*TASK OBJECTIVE*: Leave out the pictures and give back all the entries exactly as written.

((

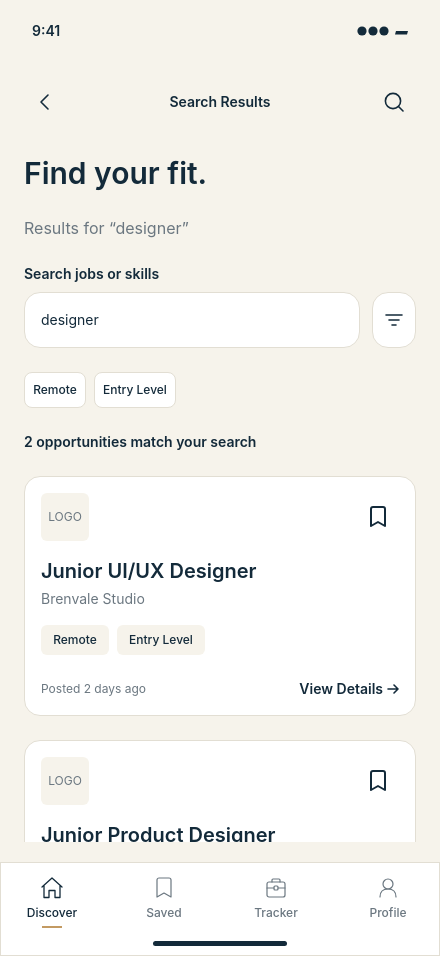
<!DOCTYPE html>
<html lang="en">
<head>
<meta charset="utf-8">
<title>Search Results</title>
<style>
:root {
  --sand: #f6f3eb;
  --surface: #ffffff;
  --line: #e2ded3;
  --ink: #132a3a;
  --muted: #6b7780;
  --accent: #c39a62;
}
* { box-sizing: border-box; margin: 0; padding: 0; }
html, body { width: 440px; height: 956px; overflow: hidden; }
body { background: var(--sand); color: var(--ink); font: 400 14px/20px Inter, sans-serif; }
a { color: inherit; text-decoration: none; }
svg { display: block; fill: none; stroke: currentColor; stroke-linecap: round; stroke-linejoin: round; }
.screen { display: flex; flex-direction: column; justify-content: space-between; width: 440px; height: 956px; }
.viewport { height: 842px; overflow: hidden; }

.status-bar { display: flex; align-items: center; justify-content: space-between; height: 62px; padding: 0 32px; font-weight: 600; }
.status-icons { fill: currentColor; stroke: none; }
.top-bar { display: grid; grid-template-columns: 44px 1fr 44px; align-items: center; justify-items: center; height: 80px; padding: 0 24px; }
.top-bar h2 { font-size: 14px; font-weight: 600; }

.content { padding: 11px 24px 0; }
h1 { font-size: 30px; line-height: 40px; font-weight: 600; }
.query { margin-top: 23px; font-size: 16px; line-height: 24px; color: var(--muted); }
.label { margin-top: 24px; font-weight: 600; }
.search-row { display: flex; gap: 12px; margin-top: 8px; }
.search-box, .filter-button { display: flex; align-items: center; height: 56px; background: var(--surface); border: 1px solid var(--line); border-radius: 16px; }
.search-box { flex: 1; padding: 0 16px; }
.filter-button { justify-content: center; width: 44px; }

.chips { display: flex; gap: 8px; margin-top: 24px; font-size: 12px; font-weight: 500; }
.chip { display: flex; align-items: center; justify-content: center; width: 62px; height: 36px; background: var(--surface); border: 1px solid var(--line); border-radius: 8px; white-space: nowrap; }
.chip.wide { width: 82px; }

.jobs { display: grid; gap: 24px; margin-top: 24px; }
.job { height: 240px; padding: 16px; background: var(--surface); border: 1px solid var(--line); border-radius: 16px; }
.job-head { display: flex; justify-content: space-between; align-items: center; height: 48px; }
.logo { display: flex; align-items: center; justify-content: center; width: 48px; height: 48px; border-radius: 6px; background: var(--sand); color: var(--muted); font-size: 12px; }
.save { display: flex; justify-content: center; width: 42px; }
.job h3 { margin-top: 16px; font-size: 20px; line-height: 28px; font-weight: 600; }
.company { margin-top: 4px; color: var(--muted); }
.tags { display: flex; gap: 8px; margin-top: 16px; font-size: 12px; font-weight: 500; }
.tag { width: 68px; height: 30px; line-height: 30px; border-radius: 6px; background: var(--sand); text-align: center; white-space: nowrap; }
.tag.wide { width: 88px; }
.job-foot { display: flex; justify-content: space-between; margin-top: 24px; }
.posted { font-size: 12px; color: var(--muted); }
.details { display: flex; align-items: center; gap: 4px; font-weight: 600; }

.tab-bar { position: relative; height: 94px; padding-top: 13px; background: var(--surface); border: 1px solid var(--line); }
.tabs { display: grid; grid-template-columns: repeat(4, 112px); justify-content: center; }
.tab { display: flex; flex-direction: column; align-items: center; color: var(--muted); font-size: 12px; line-height: 16px; font-weight: 500; }
.tab span { margin-top: 5px; }
.tab.active { color: var(--ink); }
.tab.active::after { content: ""; width: 20px; height: 2px; margin-top: 5px; background: var(--accent); }
.home-indicator { position: absolute; left: 152px; top: 78px; width: 134px; height: 5px; border-radius: 3px; background: var(--ink); }
</style>
</head>
<body>
<svg width="0" height="0" style="position:absolute" aria-hidden="true">
  <defs>
    <path id="bookmark" d="M5 4a2 2 0 0 1 2-2h10a2 2 0 0 1 2 2v17l-7-4-7 4z"/>
  </defs>
</svg>
<div class="screen">
  <div class="viewport">
    <div class="status-bar">
      <span>9:41</span>
      <svg class="status-icons" width="52" height="12" viewBox="0 0 52 12" aria-hidden="true">
        <circle cx="6" cy="6" r="4.6"/><circle cx="17" cy="6" r="4.6"/><circle cx="28" cy="6" r="4.6"/>
        <polygon points="40,6 52,6 51,9.5 39,9.5"/>
      </svg>
    </div>
    <header class="top-bar">
      <a href="#" aria-label="Back"><svg width="24" height="24" stroke-width="1.6"><path d="M14 5l-7 7 7 7"/></svg></a>
      <h2>Search Results</h2>
      <a href="#" aria-label="Search"><svg width="24" height="24" stroke-width="1.6"><circle cx="11" cy="11" r="7.6"/><path d="M16.5 16.5l4.5 4.5"/></svg></a>
    </header>
    <main class="content">
      <h1>Find your fit.</h1>
      <p class="query">Results for “designer”</p>
      <p class="label">Search jobs or skills</p>
      <div class="search-row">
        <div class="search-box">designer</div>
        <a class="filter-button" href="#" aria-label="Filter"><svg width="24" height="24" stroke-width="1.6"><path d="M4 7h16M7 12h10M10 17h4"/></svg></a>
      </div>
      <div class="chips">
        <a class="chip" href="#">Remote</a>
        <a class="chip wide" href="#">Entry Level</a>
      </div>
      <p class="label">2 opportunities match your search</p>
      <section class="jobs">
        <article class="job">
          <div class="job-head">
            <div class="logo">LOGO</div>
            <a class="save" href="#" aria-label="Save job"><svg width="24" height="24" stroke-width="2"><use href="#bookmark"/></svg></a>
          </div>
          <h3>Junior UI/UX Designer</h3>
          <p class="company">Brenvale Studio</p>
          <div class="tags"><span class="tag">Remote</span><span class="tag wide">Entry Level</span></div>
          <div class="job-foot">
            <span class="posted">Posted 2 days ago</span>
            <a class="details" href="#">View Details <svg width="12" height="12" stroke-width="1.6"><path d="M1 6h10M7 2l4 4-4 4"/></svg></a>
          </div>
        </article>
        <article class="job">
          <div class="job-head">
            <div class="logo">LOGO</div>
            <a class="save" href="#" aria-label="Save job"><svg width="24" height="24" stroke-width="2"><use href="#bookmark"/></svg></a>
          </div>
          <h3>Junior Product Designer</h3>
        </article>
      </section>
    </main>
  </div>
  <nav class="tab-bar">
    <div class="tabs">
      <a class="tab active" href="#"><svg width="24" height="24" stroke-width="1.3"><path d="M2 11l10-9 10 9M4 9.500v12h5v-7h6v7h5v-12"/></svg><span>Discover</span></a>
      <a class="tab" href="#"><svg width="24" height="24" stroke-width="1.2"><use href="#bookmark"/></svg><span>Saved</span></a>
      <a class="tab" href="#"><svg width="24" height="24" stroke-width="1.2"><rect x="3" y="6" width="18" height="15" rx="2"/><path d="M8 6V4a1 1 0 0 1 1-1h6a1 1 0 0 1 1 1v2M3 12h7M14 12h7"/><rect x="10" y="10" width="4" height="4" rx="1"/></svg><span>Tracker</span></a>
      <a class="tab" href="#"><svg width="24" height="24" stroke-width="1.2"><circle cx="12" cy="8" r="5"/><path d="M4 21c0-5 3-8 8-8s8 3 8 8"/></svg><span>Profile</span></a>
    </div>
    <div class="home-indicator"></div>
  </nav>
</div>
</body>
</html>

))

*TASK ANSWER*:
<!DOCTYPE html>
<html lang="en">
<head>
<meta charset="utf-8">
<title>Search Results</title>
<style>
:root {
  --sand: #f6f3eb;
  --surface: #ffffff;
  --line: #e2ded3;
  --ink: #132a3a;
  --muted: #6b7780;
  --accent: #c39a62;
}
* { box-sizing: border-box; margin: 0; padding: 0; }
html, body { width: 440px; height: 956px; overflow: hidden; }
body { background: var(--sand); color: var(--ink); font: 400 14px/20px Inter, sans-serif; }
a { color: inherit; text-decoration: none; }
svg { display: block; fill: none; stroke: currentColor; stroke-linecap: round; stroke-linejoin: round; }
.screen { display: flex; flex-direction: column; justify-content: space-between; width: 440px; height: 956px; }
.viewport { height: 842px; overflow: hidden; }

.status-bar { display: flex; align-items: center; justify-content: space-between; height: 62px; padding: 0 32px; font-weight: 600; }
.status-icons { fill: currentColor; stroke: none; }
.top-bar { display: grid; grid-template-columns: 44px 1fr 44px; align-items: center; justify-items: center; height: 80px; padding: 0 24px; }
.top-bar h2 { font-size: 14px; font-weight: 600; }

.content { padding: 11px 24px 0; }
h1 { font-size: 30px; line-height: 40px; font-weight: 600; }
.query { margin-top: 23px; font-size: 16px; line-height: 24px; color: var(--muted); }
.label { margin-top: 24px; font-weight: 600; }
.search-row { display: flex; gap: 12px; margin-top: 8px; }
.search-box, .filter-button { display: flex; align-items: center; height: 56px; background: var(--surface); border: 1px solid var(--line); border-radius: 16px; }
.search-box { flex: 1; padding: 0 16px; }
.filter-button { justify-content: center; width: 44px; }

.chips { display: flex; gap: 8px; margin-top: 24px; font-size: 12px; font-weight: 500; }
.chip { display: flex; align-items: center; justify-content: center; width: 62px; height: 36px; background: var(--surface); border: 1px solid var(--line); border-radius: 8px; white-space: nowrap; }
.chip.wide { width: 82px; }

.jobs { display: grid; gap: 24px; margin-top: 24px; }
.job { height: 240px; padding: 16px; background: var(--surface); border: 1px solid var(--line); border-radius: 16px; }
.job-head { display: flex; justify-content: space-between; align-items: center; height: 48px; }
.logo { display: flex; align-items: center; justify-content: center; width: 48px; height: 48px; border-radius: 6px; background: var(--sand); color: var(--muted); font-size: 12px; }
.save { display: flex; justify-content: center; width: 42px; }
.job h3 { margin-top: 16px; font-size: 20px; line-height: 28px; font-weight: 600; }
.company { margin-top: 4px; color: var(--muted); }
.tags { display: flex; gap: 8px; margin-top: 16px; font-size: 12px; font-weight: 500; }
.tag { width: 68px; height: 30px; line-height: 30px; border-radius: 6px; background: var(--sand); text-align: center; white-space: nowrap; }
.tag.wide { width: 88px; }
.job-foot { display: flex; justify-content: space-between; margin-top: 24px; }
.posted { font-size: 12px; color: var(--muted); }
.details { display: flex; align-items: center; gap: 4px; font-weight: 600; }

.tab-bar { position: relative; height: 94px; padding-top: 13px; background: var(--surface); border: 1px solid var(--line); }
.tabs { display: grid; grid-template-columns: repeat(4, 112px); justify-content: center; }
.tab { display: flex; flex-direction: column; align-items: center; color: var(--muted); font-size: 12px; line-height: 16px; font-weight: 500; }
.tab span { margin-top: 5px; }
.tab.active { color: var(--ink); }
.tab.active::after { content: ""; width: 20px; height: 2px; margin-top: 5px; background: var(--accent); }
.home-indicator { position: absolute; left: 152px; top: 78px; width: 134px; height: 5px; border-radius: 3px; background: var(--ink); }
</style>
</head>
<body>
<svg width="0" height="0" style="position:absolute" aria-hidden="true">
  <defs>
    <path id="bookmark" d="M5 4a2 2 0 0 1 2-2h10a2 2 0 0 1 2 2v17l-7-4-7 4z"/>
  </defs>
</svg>
<div class="screen">
  <div class="viewport">
    <div class="status-bar">
      <span>9:41</span>
      <svg class="status-icons" width="52" height="12" viewBox="0 0 52 12" aria-hidden="true">
        <circle cx="6" cy="6" r="4.6"/><circle cx="17" cy="6" r="4.6"/><circle cx="28" cy="6" r="4.6"/>
        <polygon points="40,6 52,6 51,9.5 39,9.5"/>
      </svg>
    </div>
    <header class="top-bar">
      <a href="#" aria-label="Back"><svg width="24" height="24" stroke-width="1.6"><path d="M14 5l-7 7 7 7"/></svg></a>
      <h2>Search Results</h2>
      <a href="#" aria-label="Search"><svg width="24" height="24" stroke-width="1.6"><circle cx="11" cy="11" r="7.6"/><path d="M16.5 16.5l4.5 4.5"/></svg></a>
    </header>
    <main class="content">
      <h1>Find your fit.</h1>
      <p class="query">Results for “designer”</p>
      <p class="label">Search jobs or skills</p>
      <div class="search-row">
        <div class="search-box">designer</div>
        <a class="filter-button" href="#" aria-label="Filter"><svg width="24" height="24" stroke-width="1.6"><path d="M4 7h16M7 12h10M10 17h4"/></svg></a>
      </div>
      <div class="chips">
        <a class="chip" href="#">Remote</a>
        <a class="chip wide" href="#">Entry Level</a>
      </div>
      <p class="label">2 opportunities match your search</p>
      <section class="jobs">
        <article class="job">
          <div class="job-head">
            <div class="logo">LOGO</div>
            <a class="save" href="#" aria-label="Save job"><svg width="24" height="24" stroke-width="2"><use href="#bookmark"/></svg></a>
          </div>
          <h3>Junior UI/UX Designer</h3>
          <p class="company">Brenvale Studio</p>
          <div class="tags"><span class="tag">Remote</span><span class="tag wide">Entry Level</span></div>
          <div class="job-foot">
            <span class="posted">Posted 2 days ago</span>
            <a class="details" href="#">View Details <svg width="12" height="12" stroke-width="1.6"><path d="M1 6h10M7 2l4 4-4 4"/></svg></a>
          </div>
        </article>
        <article class="job">
          <div class="job-head">
            <div class="logo">LOGO</div>
            <a class="save" href="#" aria-label="Save job"><svg width="24" height="24" stroke-width="2"><use href="#bookmark"/></svg></a>
          </div>
          <h3>Junior Product Designer</h3>
        </article>
      </section>
    </main>
  </div>
  <nav class="tab-bar">
    <div class="tabs">
      <a class="tab active" href="#"><svg width="24" height="24" stroke-width="1.3"><path d="M2 11l10-9 10 9M4 9.500v12h5v-7h6v7h5v-12"/></svg><span>Discover</span></a>
      <a class="tab" href="#"><svg width="24" height="24" stroke-width="1.2"><use href="#bookmark"/></svg><span>Saved</span></a>
      <a class="tab" href="#"><svg width="24" height="24" stroke-width="1.2"><rect x="3" y="6" width="18" height="15" rx="2"/><path d="M8 6V4a1 1 0 0 1 1-1h6a1 1 0 0 1 1 1v2M3 12h7M14 12h7"/><rect x="10" y="10" width="4" height="4" rx="1"/></svg><span>Tracker</span></a>
      <a class="tab" href="#"><svg width="24" height="24" stroke-width="1.2"><circle cx="12" cy="8" r="5"/><path d="M4 21c0-5 3-8 8-8s8 3 8 8"/></svg><span>Profile</span></a>
    </div>
    <div class="home-indicator"></div>
  </nav>
</div>
</body>
</html>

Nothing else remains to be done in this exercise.